Our waiter was from the Czech Republic, and I didn't catch his name either. He was overjoyed when I ordered a Pilsner Urquel, from guess where? The Czech Republic. We learned that they are legal workers with permission from the U.S. government to work for around 90 days on the guest worker program. I'm sure they make minimum wage so we tried to tip nicely, and they all deserved it, for sure. The came out to practice their English and learn a little about us. They were really great kids and we enjoyed talking with them and learning about their experiences, and a little about the Czech Republic and Macedonia, birthplace of Alexander the Great.
We've run into this phenomenon before in Yellowstone Park. Many of the vendors in Yellowstone that needed lots of maids, bartenders, and waiters began using kids from Eastern Europe or Asia. After talking with a lot of the kids and the folks doing the hiring, we learned the employers began to prefer the Europeans over American kids, even with their lack of perfect English. Why? A common theme began to develop. The kids from Serbia, the Ukraine, Poland, Japan and elsewhere showed up on time, worked the entire season, were unfailingly polite, didn't complain, didn't use drugs, didn't show up drunk or hungover and were quick to learn. They were also willing to work far away from home in a small podunk town. Apparently, everything American kids were failing to do. It still galls me that the employers couldn't find quality kids to work in Yellowstone. Times have changed and it is a very sad commentary on our culture.

1 comment:

Anonymous said...

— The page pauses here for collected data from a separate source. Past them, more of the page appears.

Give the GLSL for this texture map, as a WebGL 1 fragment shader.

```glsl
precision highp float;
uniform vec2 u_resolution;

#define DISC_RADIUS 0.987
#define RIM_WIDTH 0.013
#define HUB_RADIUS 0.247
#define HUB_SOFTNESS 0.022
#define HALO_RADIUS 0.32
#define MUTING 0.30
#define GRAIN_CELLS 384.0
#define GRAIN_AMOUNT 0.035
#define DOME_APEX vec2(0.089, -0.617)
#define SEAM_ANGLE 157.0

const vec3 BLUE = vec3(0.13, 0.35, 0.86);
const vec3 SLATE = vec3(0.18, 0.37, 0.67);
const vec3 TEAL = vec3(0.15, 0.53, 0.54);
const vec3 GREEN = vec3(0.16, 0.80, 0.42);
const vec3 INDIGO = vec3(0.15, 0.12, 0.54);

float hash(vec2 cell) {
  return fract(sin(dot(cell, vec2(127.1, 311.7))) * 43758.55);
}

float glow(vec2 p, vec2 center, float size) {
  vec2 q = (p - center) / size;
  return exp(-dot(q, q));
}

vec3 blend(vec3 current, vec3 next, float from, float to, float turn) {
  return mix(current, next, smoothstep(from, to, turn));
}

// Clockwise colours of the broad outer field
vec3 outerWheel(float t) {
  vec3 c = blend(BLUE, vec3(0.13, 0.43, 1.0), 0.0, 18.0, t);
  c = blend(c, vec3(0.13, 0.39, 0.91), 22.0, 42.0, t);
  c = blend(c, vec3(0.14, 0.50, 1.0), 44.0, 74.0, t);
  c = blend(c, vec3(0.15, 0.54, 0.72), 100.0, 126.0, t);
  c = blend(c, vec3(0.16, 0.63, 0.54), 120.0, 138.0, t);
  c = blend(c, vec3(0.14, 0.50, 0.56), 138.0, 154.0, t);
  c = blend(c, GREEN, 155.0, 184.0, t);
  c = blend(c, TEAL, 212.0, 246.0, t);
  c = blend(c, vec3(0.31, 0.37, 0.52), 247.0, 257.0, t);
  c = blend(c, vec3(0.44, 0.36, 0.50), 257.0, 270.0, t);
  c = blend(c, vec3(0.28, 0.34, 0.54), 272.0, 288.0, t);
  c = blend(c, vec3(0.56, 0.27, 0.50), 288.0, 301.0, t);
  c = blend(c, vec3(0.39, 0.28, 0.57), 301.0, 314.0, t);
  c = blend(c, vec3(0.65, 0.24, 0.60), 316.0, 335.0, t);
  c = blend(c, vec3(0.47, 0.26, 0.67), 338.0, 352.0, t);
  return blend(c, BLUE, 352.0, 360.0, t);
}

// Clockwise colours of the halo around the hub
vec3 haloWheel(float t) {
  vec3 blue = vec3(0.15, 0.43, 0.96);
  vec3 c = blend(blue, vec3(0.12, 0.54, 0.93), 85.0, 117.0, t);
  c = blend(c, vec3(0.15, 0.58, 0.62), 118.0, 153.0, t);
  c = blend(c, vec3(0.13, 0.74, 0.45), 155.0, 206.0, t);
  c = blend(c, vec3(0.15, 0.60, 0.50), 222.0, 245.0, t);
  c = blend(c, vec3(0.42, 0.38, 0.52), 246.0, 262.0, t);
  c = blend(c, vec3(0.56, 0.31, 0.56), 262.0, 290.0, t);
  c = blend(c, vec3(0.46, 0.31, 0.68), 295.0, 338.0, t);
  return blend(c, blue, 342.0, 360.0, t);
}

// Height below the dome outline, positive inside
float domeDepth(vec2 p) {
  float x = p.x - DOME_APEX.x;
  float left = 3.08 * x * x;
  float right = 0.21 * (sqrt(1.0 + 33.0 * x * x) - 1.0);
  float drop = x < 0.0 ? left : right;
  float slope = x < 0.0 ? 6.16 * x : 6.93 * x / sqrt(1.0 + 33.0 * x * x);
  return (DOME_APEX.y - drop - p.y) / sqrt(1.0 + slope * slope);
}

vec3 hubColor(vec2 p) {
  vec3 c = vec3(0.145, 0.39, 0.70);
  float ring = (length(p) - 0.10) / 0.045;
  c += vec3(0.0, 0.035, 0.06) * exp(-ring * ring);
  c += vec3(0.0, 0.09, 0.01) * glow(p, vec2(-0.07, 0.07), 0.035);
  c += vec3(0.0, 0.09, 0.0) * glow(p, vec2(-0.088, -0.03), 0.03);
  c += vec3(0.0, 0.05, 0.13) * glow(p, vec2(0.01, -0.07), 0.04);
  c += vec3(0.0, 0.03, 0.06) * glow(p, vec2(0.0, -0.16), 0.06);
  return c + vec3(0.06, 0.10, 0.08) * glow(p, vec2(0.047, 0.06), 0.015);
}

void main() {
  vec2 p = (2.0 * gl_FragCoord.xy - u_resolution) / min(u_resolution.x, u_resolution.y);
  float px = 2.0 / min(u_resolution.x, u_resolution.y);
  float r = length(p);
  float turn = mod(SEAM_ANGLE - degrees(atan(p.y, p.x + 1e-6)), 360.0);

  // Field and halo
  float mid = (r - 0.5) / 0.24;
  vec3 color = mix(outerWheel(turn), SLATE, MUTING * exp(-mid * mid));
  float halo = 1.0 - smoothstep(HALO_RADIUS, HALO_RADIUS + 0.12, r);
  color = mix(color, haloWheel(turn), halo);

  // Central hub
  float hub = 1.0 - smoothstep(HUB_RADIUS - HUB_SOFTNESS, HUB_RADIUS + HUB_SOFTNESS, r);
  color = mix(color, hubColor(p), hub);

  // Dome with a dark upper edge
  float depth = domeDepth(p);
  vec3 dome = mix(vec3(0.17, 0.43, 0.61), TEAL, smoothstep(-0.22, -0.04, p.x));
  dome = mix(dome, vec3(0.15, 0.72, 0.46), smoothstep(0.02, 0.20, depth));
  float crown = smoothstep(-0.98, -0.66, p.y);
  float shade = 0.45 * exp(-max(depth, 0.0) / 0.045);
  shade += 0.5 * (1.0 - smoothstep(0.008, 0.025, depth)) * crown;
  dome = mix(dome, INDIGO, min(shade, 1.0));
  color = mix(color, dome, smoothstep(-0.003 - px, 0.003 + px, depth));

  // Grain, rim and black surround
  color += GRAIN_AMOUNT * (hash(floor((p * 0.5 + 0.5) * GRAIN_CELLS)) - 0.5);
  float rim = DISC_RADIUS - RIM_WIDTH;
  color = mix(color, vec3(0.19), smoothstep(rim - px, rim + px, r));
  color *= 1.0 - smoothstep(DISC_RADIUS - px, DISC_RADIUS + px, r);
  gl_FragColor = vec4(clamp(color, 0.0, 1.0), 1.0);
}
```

That's interesting. Gwenda and I had a holiday in Scotland recently and we met several young people from east Europe countries (in the EU) who were happy to work in out-of-the-way places, waitering or running reception in hotels, or in shops in places like Oban. Always polite and ready to talk about their lives and ambitions. Julian (LĂ©ran)